9 MORE Tips for Observing Your Young Musician

There are two different teachers present in a young student’s private music lesson environment: the parent and the teacher. While the private studio teacher is there to offer expertise on the instrument, the parent will be the one that has the most lasting impact on the child’s musical career. Consider that the teacher usually only sees the child once a week while the parent will be there for the young student the other six days.

Learning a musical instrument is no easy task. Besides the obvious physical challenges there are a great many emotional hurdles to overcome. This means that the parent must play an active role in the child’s learning if he is to become successful.

The parent must learn how to observe the home environment objectively since this is where the child will be doing most of his playing. It is also the area where the teacher has no hand in anything that goes on. If issues crop up then it will be up to the parent to report back in order to figure out a solution.
Y…

Artistry

I've reached an interesting point in my teaching career.  After nearly seven years of teaching I finally have a batch of book 4-becoming-semi-advanced level students.  From a teaching perspective it means that I am finally faced with the task of producing an artist rather than just someone who plays with a very basic level of control.

This is a daunting prospect.

It's one thing to start a beginner.  The worst I could do is render the student frustrated and unable to play.  It's quite another thing to try and explain to a twelve-year-old how this sonata she is playing needs more emotional depth.  Where does one even begin?

I ask these questions rhetorically, of course.  Like just about everything else in teaching there's never one clear solution to a problem.  But as I explore different ways to help a student learn musical depth I've noticed that it's actually starting to change my playing.
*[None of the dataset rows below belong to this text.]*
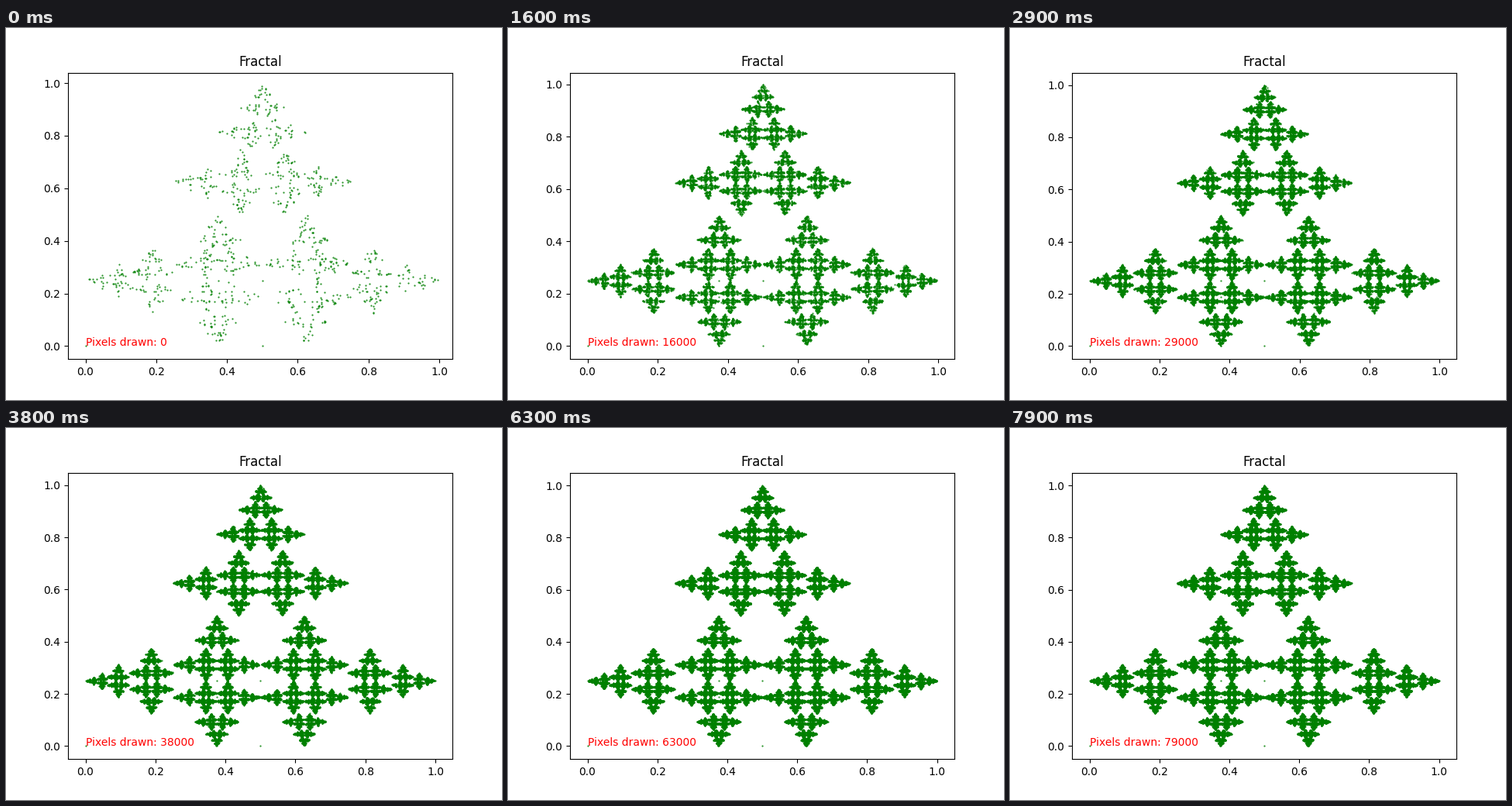
Animation of 640 by 480 pixels, one loop 8 s. Source, as a matplotlib script:

```python
import math
import random

import matplotlib.pyplot as plt
import numpy as np
from matplotlib.animation import FuncAnimation

FRAMES = 80
BATCH = 1000
MARGIN = .05


def top(x, y):
    return .25 + x / 2, .5 + y / 2


def left(x, y):
    return .5 - y / 2, x / 2


def right(x, y):
    return .5 + y / 2, .5 - x / 2


def chaos_game(count):
    rng = random.Random(4)
    pts = [(0.0, 0.0)]
    while len(pts) < count:
        # the walk spirals inward before it turns random
        rule = left if len(pts) < 5 else rng.choice((top, left, right))
        pts.append(rule(*pts[-1]))
    return np.array(pts)


def limits(i, gap, decay):
    """Axis range as the points close in on 1."""
    reach = .9995 - gap * math.exp(-i / decay)
    return -MARGIN * reach, (1 + MARGIN) * reach


points = chaos_game(FRAMES * BATCH)

fig, ax = plt.subplots(figsize=(6.4, 4.8), dpi=100)
ax.set_title("Fractal")
dots, = ax.plot([], [], ".", color="green", markersize=1)
label = ax.text(0, 0, "", color="red")


def update(i):
    dots.set_data(*points[:(i + 1) * BATCH].T)
    ax.set_xlim(limits(i, gap=.0118, decay=13))
    ax.set_ylim(limits(i, gap=.0092, decay=20))
    label.set_text(f"Pixels drawn: {i * BATCH}")
    return dots, label


anim = FuncAnimation(fig, update, frames=FRAMES, interval=100,
                     repeat=True, repeat_delay=0)
plt.show()
```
Like every other twelve-year-old on the planet, I never gave much thoug…

The Promise...The Challenge: A Suzuki Teacher's Pledge